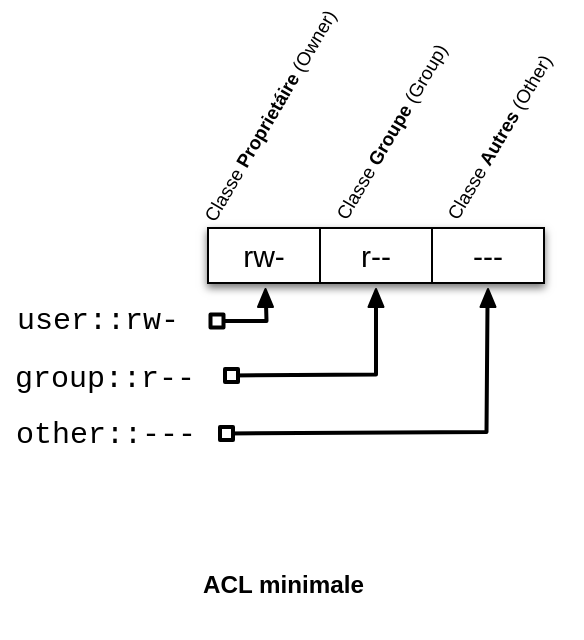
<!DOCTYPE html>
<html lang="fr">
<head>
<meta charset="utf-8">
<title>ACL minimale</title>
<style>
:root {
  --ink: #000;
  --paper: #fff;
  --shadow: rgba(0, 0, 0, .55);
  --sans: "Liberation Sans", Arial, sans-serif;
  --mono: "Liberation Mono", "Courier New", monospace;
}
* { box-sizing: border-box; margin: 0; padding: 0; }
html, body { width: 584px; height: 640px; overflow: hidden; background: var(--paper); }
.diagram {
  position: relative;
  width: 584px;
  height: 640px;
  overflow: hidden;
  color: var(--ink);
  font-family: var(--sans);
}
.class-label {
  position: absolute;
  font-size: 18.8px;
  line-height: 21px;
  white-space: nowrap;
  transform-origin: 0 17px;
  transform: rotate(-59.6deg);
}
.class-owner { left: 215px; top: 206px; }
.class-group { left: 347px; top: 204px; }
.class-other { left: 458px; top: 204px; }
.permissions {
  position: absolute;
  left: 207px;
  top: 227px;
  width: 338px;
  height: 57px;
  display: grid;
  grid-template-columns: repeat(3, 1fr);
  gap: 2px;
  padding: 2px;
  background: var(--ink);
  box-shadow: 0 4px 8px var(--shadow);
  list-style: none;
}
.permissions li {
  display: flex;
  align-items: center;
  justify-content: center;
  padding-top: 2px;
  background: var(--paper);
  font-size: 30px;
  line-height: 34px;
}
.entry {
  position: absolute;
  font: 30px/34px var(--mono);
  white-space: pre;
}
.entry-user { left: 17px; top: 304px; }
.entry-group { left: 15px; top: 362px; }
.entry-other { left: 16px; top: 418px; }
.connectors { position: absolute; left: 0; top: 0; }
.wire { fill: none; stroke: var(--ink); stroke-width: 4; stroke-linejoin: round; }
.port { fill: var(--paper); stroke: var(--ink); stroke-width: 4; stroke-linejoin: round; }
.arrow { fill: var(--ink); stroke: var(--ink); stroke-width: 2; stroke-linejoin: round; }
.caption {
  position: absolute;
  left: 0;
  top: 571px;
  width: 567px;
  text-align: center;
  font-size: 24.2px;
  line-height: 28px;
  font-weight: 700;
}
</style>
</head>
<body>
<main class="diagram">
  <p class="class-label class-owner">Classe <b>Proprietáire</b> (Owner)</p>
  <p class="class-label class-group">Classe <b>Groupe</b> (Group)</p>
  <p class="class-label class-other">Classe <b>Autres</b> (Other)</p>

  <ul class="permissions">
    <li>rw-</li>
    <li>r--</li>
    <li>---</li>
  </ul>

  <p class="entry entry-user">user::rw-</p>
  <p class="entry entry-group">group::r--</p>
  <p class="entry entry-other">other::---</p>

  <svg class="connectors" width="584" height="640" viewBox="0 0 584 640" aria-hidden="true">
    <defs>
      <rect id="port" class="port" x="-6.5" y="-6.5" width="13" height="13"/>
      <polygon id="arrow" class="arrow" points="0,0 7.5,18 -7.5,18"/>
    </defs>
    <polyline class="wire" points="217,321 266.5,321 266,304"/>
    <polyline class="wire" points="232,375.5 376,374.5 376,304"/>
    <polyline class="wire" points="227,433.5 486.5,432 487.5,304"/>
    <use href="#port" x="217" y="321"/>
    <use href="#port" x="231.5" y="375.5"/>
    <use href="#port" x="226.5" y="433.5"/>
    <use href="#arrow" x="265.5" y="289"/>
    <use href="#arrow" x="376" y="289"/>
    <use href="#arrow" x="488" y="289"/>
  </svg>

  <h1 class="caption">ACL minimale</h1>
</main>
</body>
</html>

-=-=-

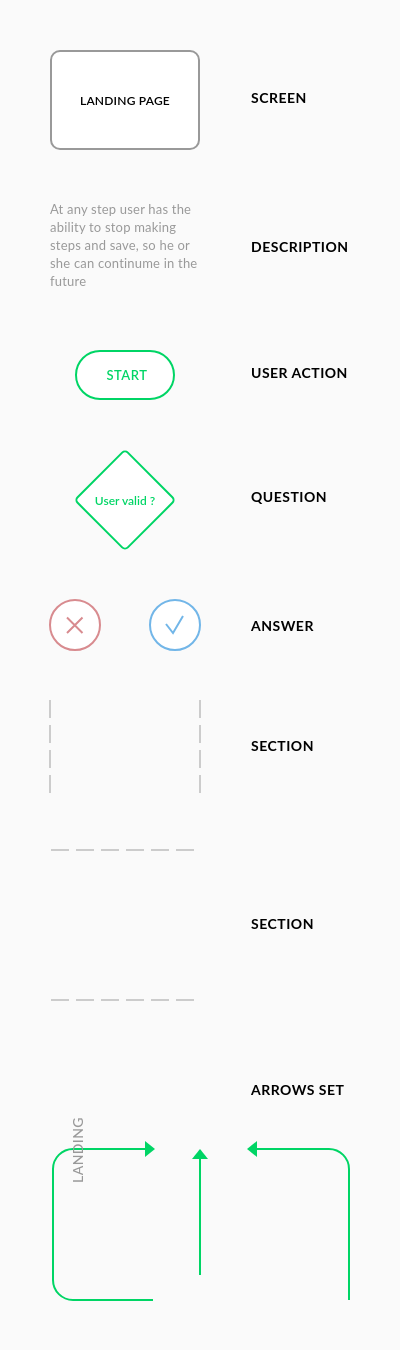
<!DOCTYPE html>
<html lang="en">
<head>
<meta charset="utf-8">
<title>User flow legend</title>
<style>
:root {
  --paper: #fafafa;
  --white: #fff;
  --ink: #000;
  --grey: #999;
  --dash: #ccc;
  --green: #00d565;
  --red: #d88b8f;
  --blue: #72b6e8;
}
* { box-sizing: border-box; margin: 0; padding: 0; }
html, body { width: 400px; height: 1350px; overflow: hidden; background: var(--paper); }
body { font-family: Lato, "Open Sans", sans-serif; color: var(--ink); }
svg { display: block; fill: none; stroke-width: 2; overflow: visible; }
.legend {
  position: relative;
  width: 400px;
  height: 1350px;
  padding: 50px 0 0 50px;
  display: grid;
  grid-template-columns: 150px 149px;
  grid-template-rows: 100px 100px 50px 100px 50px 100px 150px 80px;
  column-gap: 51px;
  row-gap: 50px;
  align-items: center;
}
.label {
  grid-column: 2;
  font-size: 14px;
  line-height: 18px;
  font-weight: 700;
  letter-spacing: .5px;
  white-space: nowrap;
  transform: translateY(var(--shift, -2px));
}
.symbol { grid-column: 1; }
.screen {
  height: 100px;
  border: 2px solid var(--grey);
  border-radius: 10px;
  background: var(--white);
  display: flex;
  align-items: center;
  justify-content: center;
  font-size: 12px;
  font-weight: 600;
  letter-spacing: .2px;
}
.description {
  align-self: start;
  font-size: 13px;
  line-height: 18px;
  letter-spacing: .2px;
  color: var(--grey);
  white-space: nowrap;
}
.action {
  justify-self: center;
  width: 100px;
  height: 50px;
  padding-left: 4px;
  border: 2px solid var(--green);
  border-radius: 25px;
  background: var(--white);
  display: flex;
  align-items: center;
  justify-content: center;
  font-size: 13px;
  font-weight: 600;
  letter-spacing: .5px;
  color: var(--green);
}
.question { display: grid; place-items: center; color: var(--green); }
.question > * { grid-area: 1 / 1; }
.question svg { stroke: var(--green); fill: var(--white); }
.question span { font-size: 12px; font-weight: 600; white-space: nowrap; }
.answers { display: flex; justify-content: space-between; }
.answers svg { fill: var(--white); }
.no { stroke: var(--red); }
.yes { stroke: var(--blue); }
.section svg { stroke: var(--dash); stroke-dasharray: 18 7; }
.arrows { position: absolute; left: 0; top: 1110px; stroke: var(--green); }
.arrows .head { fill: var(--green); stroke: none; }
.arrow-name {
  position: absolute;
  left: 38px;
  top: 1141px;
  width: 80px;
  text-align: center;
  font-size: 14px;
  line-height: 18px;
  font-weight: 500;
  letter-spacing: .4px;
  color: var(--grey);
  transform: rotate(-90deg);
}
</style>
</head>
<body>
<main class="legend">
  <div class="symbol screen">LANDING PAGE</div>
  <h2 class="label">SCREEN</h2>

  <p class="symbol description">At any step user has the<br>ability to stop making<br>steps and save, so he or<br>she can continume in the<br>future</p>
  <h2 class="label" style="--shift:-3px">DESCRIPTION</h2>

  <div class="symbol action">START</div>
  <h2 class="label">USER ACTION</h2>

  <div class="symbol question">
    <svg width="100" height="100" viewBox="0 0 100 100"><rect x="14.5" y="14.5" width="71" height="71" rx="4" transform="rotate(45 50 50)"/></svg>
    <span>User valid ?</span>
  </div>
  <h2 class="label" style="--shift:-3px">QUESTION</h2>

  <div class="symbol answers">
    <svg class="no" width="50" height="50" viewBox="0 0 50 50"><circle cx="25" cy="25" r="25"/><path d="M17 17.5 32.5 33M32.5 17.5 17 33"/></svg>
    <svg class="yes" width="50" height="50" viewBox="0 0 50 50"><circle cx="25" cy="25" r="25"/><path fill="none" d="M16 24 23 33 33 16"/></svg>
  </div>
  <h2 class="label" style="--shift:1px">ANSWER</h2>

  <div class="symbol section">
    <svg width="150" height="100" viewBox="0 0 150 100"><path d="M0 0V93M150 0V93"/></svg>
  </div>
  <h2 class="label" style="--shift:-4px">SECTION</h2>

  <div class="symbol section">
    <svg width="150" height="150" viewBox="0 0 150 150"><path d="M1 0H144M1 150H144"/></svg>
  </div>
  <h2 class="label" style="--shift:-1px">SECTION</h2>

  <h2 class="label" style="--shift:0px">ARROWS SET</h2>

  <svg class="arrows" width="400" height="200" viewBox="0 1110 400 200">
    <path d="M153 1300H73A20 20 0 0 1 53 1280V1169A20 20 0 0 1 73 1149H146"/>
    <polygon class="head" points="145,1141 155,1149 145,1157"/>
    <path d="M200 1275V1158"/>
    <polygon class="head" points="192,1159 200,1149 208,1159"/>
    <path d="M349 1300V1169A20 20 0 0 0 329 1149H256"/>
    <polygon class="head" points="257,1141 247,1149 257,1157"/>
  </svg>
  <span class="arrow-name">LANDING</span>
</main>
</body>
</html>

-=-=-

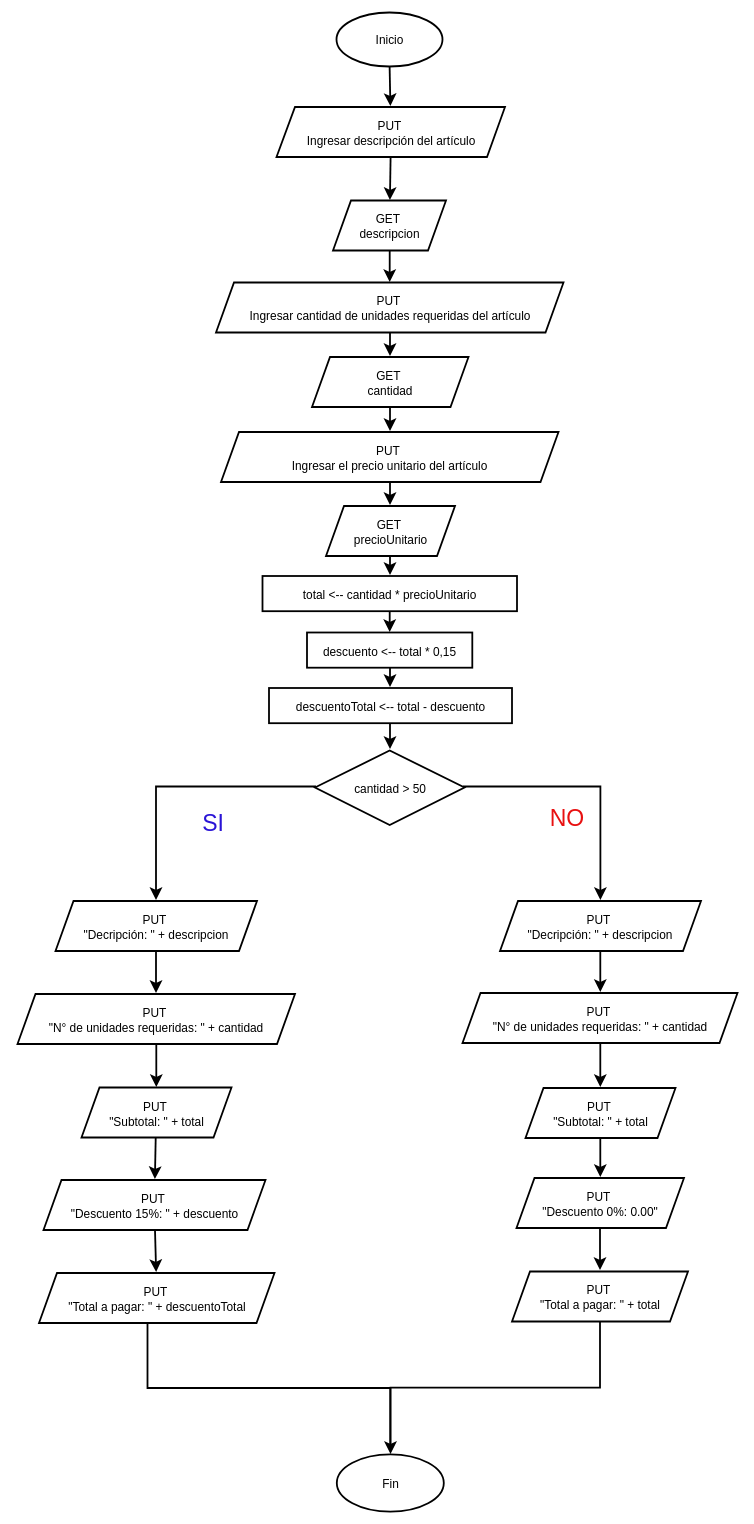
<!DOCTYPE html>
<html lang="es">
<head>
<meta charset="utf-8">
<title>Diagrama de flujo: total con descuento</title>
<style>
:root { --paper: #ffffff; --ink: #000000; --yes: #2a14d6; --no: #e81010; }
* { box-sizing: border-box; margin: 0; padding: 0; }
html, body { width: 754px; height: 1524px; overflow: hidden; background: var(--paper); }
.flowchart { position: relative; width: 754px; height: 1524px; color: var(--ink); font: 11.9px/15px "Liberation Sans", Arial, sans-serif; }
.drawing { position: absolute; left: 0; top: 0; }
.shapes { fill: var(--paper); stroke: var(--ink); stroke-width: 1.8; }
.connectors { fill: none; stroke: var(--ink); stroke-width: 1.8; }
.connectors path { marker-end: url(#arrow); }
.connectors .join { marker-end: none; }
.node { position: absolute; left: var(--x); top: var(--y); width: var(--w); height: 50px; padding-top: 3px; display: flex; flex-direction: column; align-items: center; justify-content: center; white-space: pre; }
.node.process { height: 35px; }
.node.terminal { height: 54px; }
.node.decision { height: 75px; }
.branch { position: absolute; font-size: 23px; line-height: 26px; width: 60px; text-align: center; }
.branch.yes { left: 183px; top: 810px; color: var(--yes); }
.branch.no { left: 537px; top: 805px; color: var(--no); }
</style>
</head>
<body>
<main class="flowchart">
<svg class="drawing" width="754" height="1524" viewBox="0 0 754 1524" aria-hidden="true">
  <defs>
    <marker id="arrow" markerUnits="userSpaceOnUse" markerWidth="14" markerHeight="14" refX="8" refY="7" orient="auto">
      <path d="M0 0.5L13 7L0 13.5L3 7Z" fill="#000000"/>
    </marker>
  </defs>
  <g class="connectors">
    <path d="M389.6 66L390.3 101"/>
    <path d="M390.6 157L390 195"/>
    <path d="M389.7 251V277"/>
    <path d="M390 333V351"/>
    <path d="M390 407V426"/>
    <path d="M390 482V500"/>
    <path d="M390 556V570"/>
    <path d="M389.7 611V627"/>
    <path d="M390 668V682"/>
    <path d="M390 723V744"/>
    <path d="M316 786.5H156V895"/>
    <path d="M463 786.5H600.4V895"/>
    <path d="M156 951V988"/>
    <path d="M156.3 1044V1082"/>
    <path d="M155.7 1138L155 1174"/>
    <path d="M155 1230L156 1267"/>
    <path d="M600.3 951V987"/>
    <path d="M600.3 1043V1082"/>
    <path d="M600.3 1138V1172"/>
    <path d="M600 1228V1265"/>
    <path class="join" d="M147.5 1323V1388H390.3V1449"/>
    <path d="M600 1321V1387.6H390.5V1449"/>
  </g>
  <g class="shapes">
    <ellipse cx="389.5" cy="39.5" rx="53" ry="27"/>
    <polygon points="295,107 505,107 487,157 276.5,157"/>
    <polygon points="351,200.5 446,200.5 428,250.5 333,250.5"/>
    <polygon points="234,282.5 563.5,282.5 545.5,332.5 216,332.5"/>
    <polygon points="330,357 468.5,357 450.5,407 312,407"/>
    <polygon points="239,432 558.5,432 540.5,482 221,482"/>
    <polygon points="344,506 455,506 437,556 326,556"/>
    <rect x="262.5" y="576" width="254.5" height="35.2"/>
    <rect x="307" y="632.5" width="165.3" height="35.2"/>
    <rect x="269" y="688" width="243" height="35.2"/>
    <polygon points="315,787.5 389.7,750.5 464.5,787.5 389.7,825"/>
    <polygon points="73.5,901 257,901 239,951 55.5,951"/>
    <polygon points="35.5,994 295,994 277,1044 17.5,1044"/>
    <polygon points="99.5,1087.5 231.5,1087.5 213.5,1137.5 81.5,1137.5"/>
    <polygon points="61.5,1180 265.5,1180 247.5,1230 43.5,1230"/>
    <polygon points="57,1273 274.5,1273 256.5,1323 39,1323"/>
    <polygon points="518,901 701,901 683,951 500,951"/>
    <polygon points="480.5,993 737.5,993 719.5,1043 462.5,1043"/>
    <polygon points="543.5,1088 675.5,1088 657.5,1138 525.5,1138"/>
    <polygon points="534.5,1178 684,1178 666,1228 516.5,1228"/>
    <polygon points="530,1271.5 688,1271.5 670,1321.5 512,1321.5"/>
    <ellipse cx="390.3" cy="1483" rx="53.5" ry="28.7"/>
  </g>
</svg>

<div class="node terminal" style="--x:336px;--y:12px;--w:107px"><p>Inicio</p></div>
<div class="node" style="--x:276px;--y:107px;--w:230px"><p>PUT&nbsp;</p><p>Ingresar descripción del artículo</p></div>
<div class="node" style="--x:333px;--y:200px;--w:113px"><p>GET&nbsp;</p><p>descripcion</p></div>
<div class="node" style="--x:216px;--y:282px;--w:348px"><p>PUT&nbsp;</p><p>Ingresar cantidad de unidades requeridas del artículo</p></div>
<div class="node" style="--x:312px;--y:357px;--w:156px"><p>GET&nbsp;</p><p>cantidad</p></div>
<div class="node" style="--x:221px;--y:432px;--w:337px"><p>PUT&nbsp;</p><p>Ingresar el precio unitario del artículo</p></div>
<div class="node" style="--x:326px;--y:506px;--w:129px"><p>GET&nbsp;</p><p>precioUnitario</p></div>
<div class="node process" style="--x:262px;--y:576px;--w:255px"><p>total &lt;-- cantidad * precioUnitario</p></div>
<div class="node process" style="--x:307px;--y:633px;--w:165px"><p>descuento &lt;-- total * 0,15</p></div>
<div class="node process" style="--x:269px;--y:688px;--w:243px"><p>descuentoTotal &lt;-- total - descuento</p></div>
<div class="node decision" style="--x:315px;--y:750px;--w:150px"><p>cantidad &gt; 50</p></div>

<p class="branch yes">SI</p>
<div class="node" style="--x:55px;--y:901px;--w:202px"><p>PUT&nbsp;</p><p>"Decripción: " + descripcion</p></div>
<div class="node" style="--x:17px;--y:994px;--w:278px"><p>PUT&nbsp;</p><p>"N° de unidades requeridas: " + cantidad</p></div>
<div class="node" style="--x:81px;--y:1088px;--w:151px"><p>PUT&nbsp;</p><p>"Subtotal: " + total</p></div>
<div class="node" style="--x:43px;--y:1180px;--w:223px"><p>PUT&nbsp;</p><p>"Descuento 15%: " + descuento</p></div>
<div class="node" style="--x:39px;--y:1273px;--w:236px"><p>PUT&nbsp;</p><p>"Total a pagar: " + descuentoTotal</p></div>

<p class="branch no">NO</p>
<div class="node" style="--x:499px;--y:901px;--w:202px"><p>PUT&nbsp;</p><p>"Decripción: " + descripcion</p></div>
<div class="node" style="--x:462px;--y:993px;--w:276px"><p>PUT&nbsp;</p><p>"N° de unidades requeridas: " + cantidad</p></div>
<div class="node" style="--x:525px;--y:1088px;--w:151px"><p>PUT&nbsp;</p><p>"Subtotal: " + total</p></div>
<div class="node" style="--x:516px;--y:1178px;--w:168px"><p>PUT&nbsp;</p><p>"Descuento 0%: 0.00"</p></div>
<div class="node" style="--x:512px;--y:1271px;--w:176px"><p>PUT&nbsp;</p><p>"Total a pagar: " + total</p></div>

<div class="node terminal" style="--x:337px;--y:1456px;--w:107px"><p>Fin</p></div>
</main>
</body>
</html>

-=-=-

▸ **Exercise**
For the records above, state how many lines contain "shift", and nothing more.

▸ **Result for this task**
7